Portrait of Ferdinand von Arlt Frontispiece


1. Patagonians 2

2. African Pigmies 3

3. Moros from the Philippines 6

4. Diagram of the hypermetropic, emmetropic and myopic eyeballs 11

5. The eye as a camera 13

6. Mexican Indians 15

7. Ainus, the aboriginal inhabitants of Japan 16

8. The usual method of using the retinoscope 18

9. Diagrams of the images of Purkinje 24

10. Diagram by which Helmholtz illustrated his theory of accommodation 27

11. Portrait of Thomas Young 28

12. Portrait of Hermann Ludwig Ferdinand von Helmholtz 31

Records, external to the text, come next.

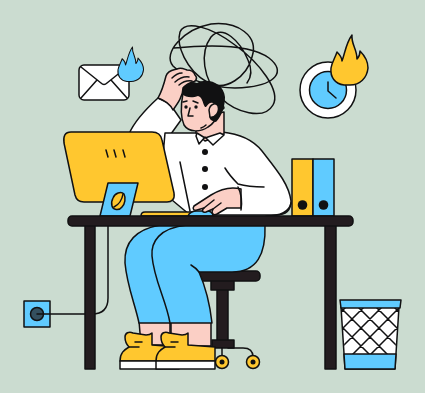
<!DOCTYPE html>
<html lang="en">
<head>
<meta charset="utf-8">
<title>Overwhelmed at work</title>
<style>
:root {
  --sage: #cbdcd0;
  --ink: #111112;
  --wood: #231c1f;
  --blue: #60cbff;
  --yellow: #ffc72f;
  --skin: #fbcfc5;
  --white: #ffffff;
}
html, body { margin: 0; background: var(--sage); overflow: hidden; }
.scene { display: block; width: 425px; height: 393px; }
.scene * { stroke-linejoin: round; stroke-linecap: round; }
.outlined { stroke: var(--ink); stroke-width: 1.5; }
.line { fill: none; stroke: var(--ink); stroke-width: 1.5; }
.blue { fill: var(--blue); }
.yellow { fill: var(--yellow); }
.white { fill: var(--white); }
.skin { fill: var(--skin); }
.ink { fill: var(--ink); }
.wood { fill: var(--wood); }
</style>
</head>
<body>
<svg class="scene" viewBox="0 0 425 393" role="img" aria-label="A stressed office worker holds his head at a desk with a computer">
  <defs>
    <path id="flame" d="M13 50C4 49-1 42 0 33C1 27 4 23 6 17C9 20 11 23 11 26C14 18 15 8 21 0C20 9 26 14 26 24C28 22 29 19 29 16C34 21 37 27 37 33C36 43 29 50 19 50Z"/>
    <clipPath id="basket-mesh"><path d="M341 308H399L395 354H345Z"/></clipPath>
    <g id="shoe">
      <path class="outlined yellow" d="M5 2C5-2 9-4 13-2L26 0C29 0 31-1 32-2V10L59 12V26H0C0 18 4 15 9 12C6 9 5 6 5 2Z"/>
      <path class="outlined white" d="M0 26H59V34H0Z"/>
      <path class="line" d="M9 12H19M15 7H22"/>
    </g>
  </defs>

  <rect width="425" height="393" fill="var(--sage)"/>

  <g id="tangled-thoughts" class="line">
    <path d="M174 48C205 45 249 43 269 58C287 72 274 84 249 87C218 91 188 81 173 66C162 53 184 29 211 24C238 21 259 36 252 57C247 76 226 93 207 82C186 70 176 45 180 32C185 20 210 26 235 45C260 63 281 91 273 105C264 121 235 112 221 98C202 79 200 52 211 37C223 24 240 41 248 60C253 71 250 79 247 83"/>
  </g>

  <g id="burning-mail">
    <rect class="outlined white" x="79" y="65" width="50" height="35" rx="5"/>
    <path class="line" d="M81 67L101 83Q104 86 107 83L127 67M81 98L97 80M127 98L111 80"/>
    <use href="#flame" class="outlined blue" transform="translate(118 47) scale(.69)"/>
  </g>

  <g id="burning-deadline">
    <circle class="outlined white" cx="328" cy="90" r="28"/>
    <circle class="outlined blue" cx="328" cy="90" r="18.5"/>
    <path class="line" d="M328 82V91L336 98"/>
    <use href="#flame" class="outlined yellow" x="331" y="35"/>
  </g>

  <g id="power-outlet">
    <rect class="outlined blue" x="24" y="301" width="26" height="26"/>
    <circle class="outlined" cx="37" cy="314" r="6.5" fill="#34505f"/>
    <path class="line" d="M37 314H92Q108 314 108 298V225"/>
  </g>

  <g id="chair">
    <rect class="outlined wood" x="217" y="288" width="11" height="56"/>
    <rect class="outlined wood" x="211" y="280" width="23" height="10"/>
    <rect class="outlined wood" x="190" y="271" width="70" height="10" rx="4"/>
    <path class="outlined wood" d="M212 340H234V348H212Z"/>
    <path class="line" d="M222 348V357M228 348H243Q253 348 253 357"/>
    <g class="outlined yellow">
      <circle cx="222" cy="362" r="6.5"/>
      <circle cx="253" cy="362" r="6.5"/>
    </g>
    <circle class="ink" cx="222" cy="362" r="2.5"/>
    <circle class="ink" cx="253" cy="362" r="2.5"/>
  </g>

  <g id="legs">
    <path class="outlined skin" d="M139 321H170V345H141Z"/>
    <use href="#shoe" x="120" y="335"/>
    <path class="outlined blue" d="M160 225C133 230 124 244 125 263C127 286 135 304 139 323H172L200 225Z"/>
    <path class="outlined skin" d="M171 321H211V346H171Z"/>
    <use href="#shoe" x="156" y="335"/>
    <path class="outlined blue" d="M187 225C159 228 151 242 152 256C154 280 166 300 170 323H212C210 305 206 288 199 272H232C257 272 266 254 265 225Z"/>
    <path class="line" d="M199 272Q196 268 191 265"/>
  </g>

  <g id="wastebasket">
    <path class="outlined white" d="M341 307H399L395 369H345Z"/>
    <g clip-path="url(#basket-mesh)">
      <path class="line" d="M330 315L376 361M339 306L390 357M357 306L405 354M375 306L405 336M392 305L405 318M410 315L364 361M401 306L350 357M383 306L335 354M365 306L335 336M348 305L335 318"/>
    </g>
    <path class="outlined blue" d="M344 354H396L395 369H345Z"/>
    <path class="outlined blue" d="M340 300H401L400 308H341Z"/>
  </g>

  <g id="worker">
    <path class="outlined white" d="M170 104L158 98C146 109 134 122 129 134L128 145L158 152L181 120Z"/>
    <path class="outlined white" d="M165 133H196L222 132C242 134 254 141 262 151C276 169 289 184 291 201C291 211 285 215 276 215H190L160 190Z"/>
    <path class="line" d="M180 162L190 211M264 187C252 187 245 186 238 184C232 178 228 173 225 168M291 203C289 213 278 216 266 216"/>
    <path class="outlined skin" d="M196 118V133L205 141L224 134V112Z"/>
    <path class="outlined white" d="M197 133L205 138L220 133L224 135L213 145L205 137L199 144L196 136Z"/>
    <path class="outlined skin" d="M183 93C181 104 180 116 184 125C189 133 201 132 208 127C213 124 216 120 217 115L224 108L218 90L193 86Z"/>
    <path class="ink" d="M182 94C182 83 190 80 197 83C207 77 224 83 225 97C225 106 222 116 216 122C210 121 208 118 210 112C215 110 216 106 213 103C208 101 207 108 205 107C202 102 203 98 198 96C193 98 186 98 182 94Z"/>
    <path class="outlined skin" d="M209 110C210 104 216 102 218 106C220 112 215 118 210 117Z"/>
    <g id="face">
      <circle class="ink" cx="186" cy="107" r="1.7"/>
      <circle class="ink" cx="196" cy="107" r="1.7"/>
      <path class="line" d="M183 102L187 101M193 101L198 103M190 108L188 116H193M201 128Q204 127 206 125"/>
    </g>
    <path class="outlined skin" d="M158 98C162 91 164 84 166 76C168 70 174 70 177 69C181 67 184 69 187 70C191 70 194 72 195 75C198 78 196 82 192 82C188 84 185 85 183 88C183 96 178 103 173 110C170 104 164 100 158 98Z"/>
    <path class="line" d="M172 78Q177 73 182 73M175 82Q182 76 189 77M179 85Q185 80 192 81"/>
    <g id="shirt-buttons" class="ink">
      <circle cx="205" cy="152" r="3"/>
      <circle cx="205" cy="169" r="3"/>
      <circle cx="205" cy="187" r="3"/>
    </g>
  </g>

  <g id="desk-items">
    <path class="outlined yellow" d="M141 216Q141 212 145 212H192V216Z"/>
    <path class="outlined blue" d="M188 216Q190 211 197 211H208Q213 212 213 216Z"/>
    <path class="outlined skin" d="M241 189C230 186 219 190 211 195L194 206C192 209 194 211 197 210L204 208C201 211 203 213 206 212L213 209C211 213 213 216 217 214L227 208H241Z"/>
    <path class="line" d="M204 208L214 200M213 209L221 203"/>
    <path class="line" d="M238 187Q243 197 241 210"/>
  </g>

  <g id="computer">
    <path class="outlined yellow" d="M71 132H152C158 132 161 135 162 140L174 193C175 199 172 202 167 202H84C79 202 76 199 75 195L64 143C63 136 65 132 71 132Z"/>
    <path class="line" d="M106 150L108 157M114 150L116 157M123 150L125 157"/>
    <path class="outlined blue" d="M108 183H138L130 216H100Z"/>
    <path class="outlined yellow" d="M113 198C115 193 121 191 124 194C126 198 125 204 122 207C119 211 113 210 112 206C111 203 112 200 113 198Z"/>
    <path class="line" d="M114 207C118 205 122 200 123 194"/>
  </g>

  <g id="binders">
    <rect class="outlined yellow" x="292" y="159" width="21" height="57"/>
    <rect class="outlined blue" x="313" y="159" width="21" height="57"/>
    <circle class="ink" cx="302.5" cy="205" r="4.8"/>
    <circle class="ink" cx="323.5" cy="205" r="4.8"/>
  </g>

  <g id="desk" class="outlined wood">
    <rect x="85" y="225" width="10" height="144"/>
    <rect x="325" y="225" width="11" height="144"/>
    <rect x="68" y="216" width="285" height="10" rx="4"/>
  </g>
</svg>
</body>
</html>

13. Demonstration upon the eye of a rabbit that the inferior oblique muscle is an essential factor in accommodation 40

14. Demonstration upon the eye of a carp that the superior oblique muscle is essential to accommodation 41

15. Demonstration upon the eye of a rabbit that the production of refractive errors is dependent upon the action of he external muscles 42

16. Demonstration upon the eye of a fish that the production of myopic and hypermetropic refraction is dependent upon the action of the extrinsic muscles 43

17. Production and relief of mixed astigmatism in the eye of a carp 45

18. Demonstration upon the eyeball of a rabbit that the obliques lengthen the visual axis in myopia 46

19. Demonstration upon the eye of a carp that the recti shorten the visual axis in hypermetropia 47

20. Lens pushed out of the axis of vision 48

21. Rabbit with lens removed 49

22. Experiment upon the eye of a cat, demonstrating that the fourth nerve, which supplies only the superior oblique muscle, is just as much a nerve of accommodation as the third, and that the superior oblique muscle which it supplies is a muscle of accommodation 50-51

23. Pithing a fish preparatory to operating upon its eyes 52

24. Arrangements for photographing images reflected from he eyeball 55


xx List of Illustrations

25. Arrangements for holding the head of the subject steady while images were being photographed 56

26. Image of electric filament on the front of the lens. 57

27. Images of the electric filament reflected simultaneously from the cornea and lens 58

28. Image of electric filament upon the cornea 60

29. Image of electric filament on the front of the sclera 62

30. Images on the side of the sclera 63

31. Multiple images upon the front of the lens 64

32. Reflection of the electric filament from the iris 65

33. Demonstrating that the back of the lens does not change during accommodation. 67

34. Straining to see at the near-point produces hypermetropia. 90

35. Myopia produced by unconscious strain to see at the distance is

increased by conscious strain 91

36. Immediate production of myopia and myopic astigmatism in eyes previously normal by strain to see at the distance 92-93

37. Myopic astigmatism comes and goes according as the subject

looks at distant objects with or without strain. . 94

38. Patient who has had the lens of the right eye removed for cataract

produces changes in the refraction of this eye by strain 96-97

39. A family group strikingly illustrating the effect of the mind upon the

vision 99

40. Myopes who never went to school, or read in the Subway 100

41. One of the many thousands of patients cured of errors of refraction

by the methods presented in this book 104

42. Palming 125

43. Patient with atrophy of the optic nerve gets flashes of improved

vision after palming 127

44. Paralysis of the seventh nerve cured by palming 131

45. Glaucoma cured by palming 133

46. Woman with normal vision looking directly at the sun 187

47. Woman aged 37-child aged 4, both looking directly at the sun

without discomfort 189

48. Focussing the rays of the sun upon the eye of a patientby means

of a burning glass 191

49. Specimen of diamond type 195

50. Photographic type reduction 195

51. Operating without anaesthetics 204

52. Neuralgia relieved by palming and the memory of black 207

53. Voluntary production of squint by strain to see 223

54. Case of divergent vertical squint cured by eye education 230

55. Temporary cure of squint by memory of a black period. 232

56. Face-rest designed by Kallmann, a German optician 254